While cybersecurity as an industry aims to close gaps, cybersecurity as a profession has notoriously struggled with its own gaps when it comes to representation. When examining gender diversity specifically, women account for only 25% of the cybersecurity workforce today. This must change.
Bringing more women into the profession, as well as retaining and elevating more women to leadership positions, is essential to addressing widespread talent shortages and driving continued innovation. Unsurprisingly, some of the best ideas on how to make this happen come from women in the field.
At CyberArk Impact 2022, we heard perspectives from an amazing group of female cybersecurity and identity professionals – customers, partners and CyberArk employees – who explored this topic from various angles. We’ve distilled some of the major themes and takeaways here. From paying homage to computer programming’s pioneering females to offering practical ways to better balance life and work, these women truly inspired us last week in Boston.
Breaking Down Barriers to Entry
Sparking interest in technology and cultivating cybersecurity career paths from an early age is one important way to bring more women into the fold. Partnerships with educational institutions and dedicated internship programs drive gender diversity. But not every cyber career follows a straight path. In 2021, the percentage of women leaving the workforce or transitioning to new jobs spiked by 54%, with many searching for more flexibility after shouldering enormous burdens brought on by the pandemic. We must do more to reach these women with a clear message: You don’t have to be technical to have a job in cybersecurity – there are opportunities of all kinds.
And if coding or another technical aspect of cybersecurity does intrigue you, go for it – even if you don’t have a related degree. Yonit Zamir, one of the rockstar software engineers behind our new CyberArk Identity Security Intelligence shared service, said, “I enrolled in a programming course – and haven’t stopped learning since. If you’re interested in development, grow that passion, learn new languages and tools, find opportunities to work on new things, and never give up. Employers will recognize your talent and potential.”
Shaping Modern Technology Innovations
“Women have always played, and continue to play, a critical role in shaping technology innovations,” said Laura Balboni, CyberArk product marketing manager. In fact, many of the first computer programmers were women, from trailblazing mathematician Ada Lovelace to African American females Mary Jackson, Katherine Johnson and Dorothy Vaughan, who overcame institutional racism and sexism to build the U.S. space program at NASA.
Today, as software development centers on exceptional user experience (UX), female engineers continue to bring highly valuable, innate skills to the table, such as intuition, persuasive communication styles and unique problem-solving approaches. Noa Moyal, CyberArk UX/UI group manager, product management described it this way: “Modern UX, shaped by women, is inclusive yet personalized.”

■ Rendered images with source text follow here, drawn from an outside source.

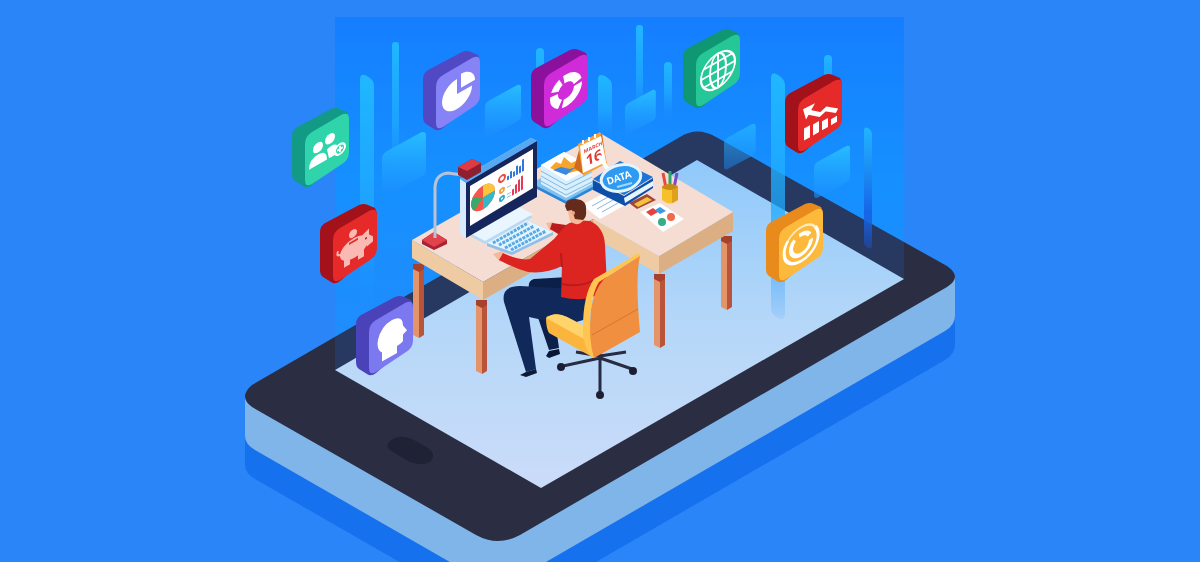
<!DOCTYPE html>
<html lang="en">
<head>
<meta charset="utf-8">
<title>Working on a smartphone</title>
<style>
:root{--sky:#2a85f9;--shade:#1671ee;--plate:#2b2e43;--edge:#80b5ea;--navy:#10285a;--sweater:#dc2420;--skin:#f6b89a;--wood:#f5ddd3;--wood-light:#eecba2;--wood-dark:#dcae83;--leg:#e39468;--leg-dark:#b9543a;--orange:#f08f3f;--yellow:#fdc04a;--red:#e62a2a;--white:#fff}
html,body{margin:0;height:100%;overflow:hidden;background:var(--sky)}
svg{display:block;width:1200px;height:562px}
text{font-family:"Open Sans",Inter,sans-serif;font-weight:700}
.white{fill:var(--white)}
.line{fill:none;stroke:var(--white);stroke-width:2}
</style>
</head>
<body>
<svg viewBox="0 0 1200 562" role="img" aria-label="Man working at a desk that stands on a giant smartphone, with floating app icons around him">
<defs>
<linearGradient id="beam" x1="0" y1="0" x2="0" y2="1"><stop offset="0" stop-color="#1681ff"/><stop offset=".45" stop-color="#1696ff"/><stop offset="1" stop-color="#2491fb"/></linearGradient>
<linearGradient id="glass" x1="0" y1="0" x2="0" y2="1"><stop offset="0" stop-color="#8fc9fb"/><stop offset=".5" stop-color="#b5d7f8"/><stop offset="1" stop-color="#cbdcf8"/></linearGradient>
<linearGradient id="ray" x1="0" y1="0" x2="0" y2="1"><stop offset="0" stop-color="#22bdff" stop-opacity=".9"/><stop offset=".55" stop-color="#1fa9ff" stop-opacity=".75"/><stop offset="1" stop-color="#1c8cff" stop-opacity=".1"/></linearGradient>
<linearGradient id="ray-deep" x1="0" y1="0" x2="0" y2="1"><stop offset="0" stop-color="#22b4ff"/><stop offset=".7" stop-color="#1566e8"/><stop offset="1" stop-color="#1d4fc0" stop-opacity=".5"/></linearGradient>
<linearGradient id="pane" x1="0" y1="0" x2="0" y2="1"><stop offset="0" stop-color="#27bdff"/><stop offset="1" stop-color="#1b8cff" stop-opacity=".6"/></linearGradient>
<path id="phone-outline" d="M252 385 L680 137 Q697 126 716 137 L947 266 Q963 277 947 287 L520 535 Q498 547 476 535 L252 407 Q238 397 252 385Z"/>
<path id="phone-body" d="M245 397 V436 Q245 444 255 450 L476 577 Q498 589 520 577 L945 331 Q955 325 955 316 V277 L700 200Z"/>
<path id="tile-side" d="M0 28 Q0 21 7 18 L39 1 Q44 -1 48 1 L55 4 Q57 8 57 12 V45 L20 77 Q15 81 11 78 L3 73 Q0 71 0 66Z"/>
<path id="tile-front" d="M13 36 Q13 28 20 24 L49 7 Q57 3 57 11 V44 Q57 52 50 56 L20 76 Q13 80 13 72Z"/>
<path id="pane-shape" d="M0 28 Q0 23 5 20 L38 2 Q44 -1 44 5 V38 Q44 43 39 46 L5 64 Q0 66 0 61Z"/>
<g id="desk-leg"><path fill="var(--leg)" d="M0 0 H6 V74 L0 71Z"/><path fill="var(--leg-dark)" d="M6 0 H11 V71 L6 74Z"/><path fill="#a8402e" d="M0 0 H11 V5 L6 8 L0 5Z"/></g>
</defs>

<rect id="background" width="1200" height="562" fill="var(--sky)"/>
<rect id="light-wall" x="335" y="17" width="569" height="353" fill="url(#beam)"/>

<g id="phone">
<use href="#phone-body" y="29" fill="var(--shade)"/>
<use href="#phone-body" fill="var(--edge)"/>
<use href="#phone-outline" fill="var(--plate)"/>
<path id="home-button" fill="#1f2135" d="M393 439 Q402 434 414 440 L428 448 Q437 455 430 462 Q420 467 408 461 L393 452 Q382 446 393 439Z"/>
<path id="phone-screen" fill="url(#glass)" d="M335 370 L697 160 L904 279 L541 488Z"/>
<path id="light-haze" fill="#176fff" opacity=".16" d="M335 17 H904 V279 L697 160 L335 370Z"/>
</g>

<g id="light-rays" fill="url(#ray)">
<path d="M360 80 Q360 72 367 76 Q374 80 374 86 V310 L360 318Z"/>
<rect x="392" y="42" width="7" height="150" rx="3"/>
<rect x="536" y="48" width="8" height="90" rx="4"/>
<path d="M598 79 Q598 73 605 76 Q612 80 612 86 V140 H598Z"/>
<rect x="636" y="25" width="7" height="100" rx="3"/>
<rect x="664" y="62" width="8" height="58" rx="4"/>
<path d="M771 78 Q771 71 778 75 Q785 79 785 86 V312 Q785 322 778 318 Q771 315 771 308Z"/>
<rect x="824" y="55" width="8" height="50" rx="4"/>
<path fill="url(#ray-deep)" d="M864 131 Q864 126 868 128 Q872 130 872 135 V245 Q872 250 868 248 Q864 246 864 242Z"/>
</g>
<g id="light-panes" fill="url(#pane)">
<use href="#pane-shape" x="382" y="131"/>
<use href="#pane-shape" transform="translate(485 84) scale(.82)"/>
<use href="#pane-shape" transform="translate(625 89) scale(.7)"/>
<use href="#pane-shape" transform="translate(814 145) scale(.82)"/>
<use href="#pane-shape" transform="translate(724 123) scale(.72)" opacity=".7"/>
</g>

<g id="desk">
<use href="#desk-leg" x="413" y="264"/>
<use href="#desk-leg" x="721" y="236"/>
<use href="#desk-leg" x="654" y="274"/>
<use href="#desk-leg" x="476" y="300"/>
<path fill="var(--wood-light)" d="M412 240 L483 282 V300 L412 258Z M593 219 L659 256 V274 L593 237Z"/>
<path fill="var(--wood-dark)" d="M483 282 L593 219 V237 L483 300Z M659 256 L733 212 V231 L659 274Z"/>
<path fill="var(--wood)" d="M412 240 L600 133 L733 212 L659 256 L593 219 L483 282Z"/>
</g>

<g id="lamp">
<path fill="#a82332" d="M422 240 L434 232 L447 240 V244 L434 250 L422 244Z"/>
<path fill="#e0434c" d="M422 240 L434 232 L447 240 L434 247Z"/>
<path fill="none" stroke="#b9c3d8" stroke-width="3" d="M435 238 V187 Q436 174 448 173 L462 175"/>
</g>

<g id="computer">
<path fill="#b8d9f3" d="M470 236 L517 209 L533 217 L485 244Z"/>
<path fill="#e9f5ff" d="M470 233 L517 206 L533 214 L485 241Z"/>
<path fill="#d7ebfc" d="M460 179 L531 138 L537 141 L466 183 V238 L460 234Z"/>
<path fill="#56a8f2" d="M460 179 L531 138 L537 141 L466 183Z"/>
<path fill="#14265c" d="M466 183 L537 141 V197 L466 238Z"/>
<path class="white" d="M470 186 L533 149 V188 L470 226Z"/>
<g id="dashboard" transform="matrix(1 -.58 0 1 470 186)">
<circle cx="13" cy="19" r="12" fill="#f4574a"/>
<path fill="#fcc43a" d="M13 19 V7 A12 12 0 0 1 25 19Z"/>
<path fill="#2fb9c9" d="M13 19 H25 A12 12 0 0 1 13 31Z"/>
<path fill="#39a86b" d="M13 19 L4 27 A12 12 0 0 1 3 13Z"/>
<g fill="none" stroke-width="2"><circle cx="32" cy="11" r="3" stroke="#ef4b40"/><circle cx="32" cy="23" r="2" stroke="#f4a13a"/><circle cx="32" cy="31" r="2" stroke="#2fa5d8"/></g>
<path stroke="#3177d8" stroke-width="2" d="M38 16 V12 M41 16 V9 M44 16 V11 M47 16 V7 M50 16 V9 M53 16 V4"/>
<path stroke="#e23a58" stroke-width="2" d="M43 34 V28 M46 34 V25 M49 34 V22 M52 34 V20"/>
<path stroke="#9bb6d4" d="M37 23 H41 M37 30 H41 M37 33 H41"/>
</g>
<path fill="#8fbfe8" d="M487 243 L527 220 L553 232 V235 L512 255 L487 246Z"/>
<path fill="#e4f4ff" d="M487 243 L527 220 L553 232 L512 252Z"/>
<path fill="none" stroke="#58a9e4" stroke-width="3" stroke-dasharray="3 1" d="M493 243 L528 223 M499 245 L534 226 M505 248 L540 229 M511 250 L546 231"/>
</g>
<g id="lamp-head"><path fill="#8f1f2e" d="M458 167 L472 159 L481 163 V172 L467 180 L458 175Z"/><path fill="#df3b45" d="M458 167 L472 159 L481 163 L467 171Z"/></g>

<g id="paper-stack">
<path fill="#7fc0ee" d="M537 180 L565 166 L594 181 V188 L566 203 L537 188Z"/>
<path fill="#2a86da" d="M537 186 L566 201 L594 186 V189 L566 204 L537 189Z"/>
<path fill="#d9effd" d="M541 165 L564 152 L592 167 V184 L566 198 L541 184Z"/>
<path fill="none" stroke="#7db9e4" d="M541 171 L566 185 L592 172 M541 176 L566 190 L592 177 M541 181 L566 195 L592 182"/>
<path class="white" d="M541 165 L564 152 L592 167 L567 181Z"/>
<path fill="#f7a52c" d="M550 168 L556 162 L561 164 L564 157 L571 163 L576 161 L580 170 L566 174Z"/>
<path fill="#3a8ade" d="M553 170 L561 167 L570 169 L576 167 L566 175Z"/>
</g>
<g id="calendar">
<path fill="#cf6a20" d="M574 168 L581 143 L602 133 L606 162 L584 175Z"/>
<path fill="#f8a13b" d="M578 144 L600 132 L607 163 L583 176Z"/>
<path class="white" d="M580 146 L601 136 L606 162 L583 173Z"/>
<path stroke="#fff" stroke-width="2" d="M583 144 V140 M589 141 V137 M595 138 V134"/>
<g transform="matrix(1 -.48 .12 1 583 154)" fill="#e03a32"><text font-size="5" x="1" y="0">MARCH</text><text font-size="14" x="2" y="13">16</text></g>
</g>
<g id="loose-papers">
<path class="white" d="M582 205 L606 192 L627 204 L600 219Z"/>
<path stroke="#8db4de" d="M592 206 L608 197 M597 209 L613 200 M602 212 L618 203"/>
<path class="white" d="M640 212 L660 203 L684 219 L663 232Z"/>
<path fill="#e8403c" d="M646 212 L653 208 L658 212 L651 216Z"/><path fill="#3d9be0" d="M655 210 L660 207 L666 211 L660 214Z"/><circle cx="662" cy="222" r="4" fill="#35ae86"/><circle cx="671" cy="217" r="4" fill="#f06a4e"/>
<path fill="#a04638" d="M629 203 L647 194 L656 200 L637 209Z"/><path fill="#f4c13d" d="M634 204 L647 197 L652 200 L638 207Z"/>
</g>
<g id="data-book">
<path fill="#0d4fa8" d="M593 180 L624 196 L653 178 V188 L625 206 L593 190Z"/>
<path fill="#e6f5ff" d="M624 198 L653 181 V186 L625 203Z"/>
<path fill="#1c73d8" d="M593 179 L620 161 L653 177 L624 195Z"/>
<path stroke="#fff" stroke-width="4" stroke-linecap="round" d="M607 168 L600 157"/>
<ellipse cx="621" cy="178" rx="20" ry="13" fill="#2f9af1" stroke="#e4f5ff" stroke-width="3" transform="rotate(-12 621 178)"/>
<text class="white" font-size="10" transform="translate(608 185) rotate(-18)">DATA</text>
<path stroke="#9ed8ff" stroke-width="2" d="M617 187 L632 183"/>
</g>
<g id="pencil-cup">
<path fill="none" stroke-width="3" stroke="#e8483e" d="M666 188 L663 173"/><path stroke-width="3" stroke="#2fa56c" d="M670 188 V171"/><path stroke-width="3" stroke="#7a4bc0" d="M674 188 L677 173"/>
<path fill="#f6c02a" d="M662 187 H678 V200 Q670 207 662 200Z"/><ellipse cx="670" cy="187" rx="8" ry="3" fill="#c98a12"/>
<path fill="#e0a01c" d="M672 190 L678 187 V200 L672 203Z"/>
</g>

<g id="man">
<path id="far-leg" fill="#0c1f49" d="M568 277 L534 279 Q526 281 530 294 L549 350 L559 348 L553 306 L575 300Z"/>
<path fill="#081636" d="M549 351 L559 349 L560 354 L549 358 L546 356Z"/>
<path id="near-leg" fill="var(--navy)" d="M590 290 L520 286 Q501 286 504 302 L526 372 L536 369 L529 317 L566 325 L590 318Z"/>
<path fill="#0d1a38" d="M526 372 L536 369 L537 373 L526 377 L520 375Z"/>
<path fill="var(--skin)" d="M546 223 L553 222 L557 228 L550 231Z M493 254 L502 251 L506 257 L500 262Z"/>
<path fill="#b81c1c" d="M552 223 L573 226 L568 240 L550 229Z"/>
<path id="sweater" fill="var(--sweater)" d="M566 225 Q575 219 590 221 Q604 227 605 245 L607 285 Q594 305 561 297 L562 266 Q546 274 528 272 Q514 268 499 260 L503 253 Q519 261 530 259 L554 239Z"/>
<path fill="none" stroke="#b71b1b" stroke-width="2" d="M562 267 L561 253 M562 284 Q580 288 594 280"/>
<path fill="var(--skin)" d="M567 207 H584 V220 Q577 228 570 221Z"/>
<path fill="#642b1c" d="M565 206 Q566 198 576 199 Q587 200 586 210 Q587 217 583 220 L575 219 L572 210 L567 211Z"/>
<circle cx="573" cy="213" r="2" fill="#f2a586"/>
</g>

<g id="chair">
<g fill="none" stroke="#282b42" stroke-width="3"><path d="M600 350 V392 M600 358 L563 366 M600 358 L632 369 M600 356 L576 352 M600 356 L626 352"/></g>
<g fill="#1c1f33"><circle cx="561" cy="367" r="4"/><circle cx="633" cy="371" r="4"/><circle cx="600" cy="395" r="4"/></g>
<path fill="#fbb53c" d="M546 318 Q555 311 567 317 L592 330 L594 358 L549 333 Q546 328 546 318Z"/>
<path fill="#ffd46a" d="M546 318 Q555 311 567 317 L590 329 L584 339Z"/>
<path fill="#ffc550" d="M583 335 Q582 296 594 279 L634 256 Q640 252 640 256 L599 282 Q589 298 590 335 L594 358 Q587 356 583 335Z"/>
<path fill="var(--orange)" d="M604 279 L640 256 Q635 278 640 332 L594 358 Q588 338 591 310 Q594 290 604 279Z"/>
<path fill="none" stroke="#d9752b" d="M592 335 L638 309"/>
</g>

<g id="app-icons">
<g id="contacts-icon" transform="translate(292 108)">
<use href="#tile-side" fill="#129a86"/><use href="#tile-front" fill="#2fd4ab"/>
<g class="white" transform="matrix(1 -.57 0 1 13 28)"><circle cx="13" cy="19" r="5"/><path d="M4 36 Q4 26 13 26 Q22 26 22 36Z"/><circle cx="25" cy="17" r="5"/><path d="M22 26 Q31 22 34 31 L32 36 H24Z"/><circle cx="35" cy="33" r="5" fill="#2fd4ab" stroke="#fff" stroke-width="2"/><path class="line" d="M32 33 H38 M35 30 V36"/></g>
</g>
<g id="pie-icon" transform="translate(423 51)">
<use href="#tile-side" fill="#5148c4"/><use href="#tile-front" fill="#8583f6"/>
<g class="white" transform="matrix(1 -.57 0 1 13 28)"><path d="M21 12 V27 H36 A15 15 0 1 1 21 12Z"/><path d="M25 9 A14 14 0 0 1 39 23 H25Z"/></g>
</g>
<g id="donut-icon" transform="translate(531 49)">
<use href="#tile-side" fill="#8b109c"/><use href="#tile-front" fill="#cf2bd8"/>
<circle fill="none" stroke="#fff" stroke-width="8" cx="22" cy="26" r="12" stroke-dasharray="22 3 14 3 9 3 18 3" transform="matrix(1 -.57 0 1 13 28)"/>
</g>
<g id="globe-icon" transform="translate(683 29)">
<use href="#tile-side" fill="#0f9673"/><use href="#tile-front" fill="#25c796"/>
<g class="line" transform="matrix(1 -.57 0 1 13 28)"><circle cx="22" cy="26" r="17"/><ellipse cx="22" cy="26" rx="8" ry="17"/><path d="M22 9 V43 M5 26 H39 M8 17 H36 M8 35 H36"/></g>
</g>
<g id="growth-icon" transform="translate(785 74)">
<use href="#tile-side" fill="#a3121a"/><use href="#tile-front" fill="var(--red)"/>
<g class="white" transform="matrix(1 -.57 0 1 13 28)"><path d="M6 30 H12 V42 H6Z M15 31 H21 V42 H15Z M24 33 H30 V42 H24Z M33 36 H39 V42 H33Z"/><path fill="none" stroke="#fff" stroke-width="4" d="M39 31 L28 23 L22 25 L9 15"/><path d="M5 10 L17 11 L8 22Z"/></g>
</g>
<g id="progress-icon" transform="translate(766 203)">
<use href="#tile-side" fill="#e88a1c"/><use href="#tile-front" fill="#fdb93c"/>
<g fill="none" stroke="#fff" transform="matrix(1 -.57 0 1 13 28)"><path stroke-width="3" d="M36 16 A17 17 0 1 1 9 15"/><path stroke-width="2" opacity=".7" d="M9 15 A17 17 0 0 1 36 16"/><circle cx="22" cy="26" r="10" stroke-width="4" stroke-dasharray="40 5 12 6"/></g>
</g>
<g id="savings-icon" transform="translate(320 204)">
<use href="#tile-side" fill="#a3121a"/><use href="#tile-front" fill="var(--red)"/>
<g fill="#fbb9b4" transform="matrix(1 -.57 0 1 13 28)"><ellipse cx="21" cy="28" rx="14" ry="10"/><path d="M29 20 L36 17 V23 L40 27 V32 L34 34Z M11 34 H17 V42 H11Z M25 34 H31 V42 H25Z"/><circle cx="20" cy="13" r="4"/><path fill="none" stroke="#fbb9b4" stroke-width="2" d="M8 27 Q3 27 5 22"/><circle cx="33" cy="25" r="1" fill="#a3121a"/><path stroke="#e62a2a" stroke-width="2" d="M16 21 H25"/></g>
</g>
<g id="profile-icon" transform="translate(356 296)">
<use href="#tile-side" fill="#4a42b8"/><use href="#tile-front" fill="#7b78f0"/>
<path class="white" transform="matrix(1 -.57 0 1 13 28)" d="M13 45 V36 Q7 30 9 21 Q12 9 23 9 Q34 10 34 21 L38 28 L34 30 V36 Q34 38 28 38 V45Z"/>
</g>
</g>
</svg>
</body>
</html>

CyberArk R&D Group Manager Marina Osherov and R&D Project Manager Yael Zigdon shared their perspectives on how women also bring passion and camaraderie to complex projects, building each other up and tackling challenges during late-night calls after the kids go to bed. This dynamic duo led a large, virtual, cross-country team to roll out a new unified admin portal – one of several foundational shared services across the CyberArk Identity Security Platform. “In so many ways, our work styles balance and complement each other, and I’m so grateful for her,” said Osherov of her colleague.
Showing up and Standing up for Women at Work
Fostering inclusion in the workplace is an essential conversation for everyone. We heard from male cybersecurity professionals at the popular “Women in Security” breakfast panel during Impact, who were eager for insights on ways they can improve allyship and become better managers and colleagues. Equality, parity and inclusion were highlighted in responses. Women also encouraged one another to lead by example, take intentional steps to lift others up and use everyday moments to forge connections.
Through mentoring, sponsoring and cheerleading to openly show empathy and support, we can all do something to elevate the women we work with and help them lead.
Recapping: Who Run the World?
We’ll close by summarizing some of our favorite women in cybersecurity soundbites, tips and general sentiments from the industry’s largest gathering of Identity Security leaders:
- Learn to be comfortable with being uncomfortable. Push others, push yourself.
- Unapologetically bring your whole self to work each day.
- Think about where you want to be next year (and the years after that) in your career. And say it out loud!
- People aspire to be who they can see. Make yourself available and open for organic interactions and connections.
- On the constant family/work/life juggle: Be purposeful with your time, push to prioritize. You can’t re-do milestone “one time” events like graduations – make them count.
- And finally, to echo our hands-down favorite CyberArk Impact 2022 keynote walk-in song… “Who Run the World?” (women in cybersecurity).
Have other tips and advice to add to the list? Share them on Twitter with the hashtag #esgcyberark – we’d love to see them and continue this mission-critical conversation.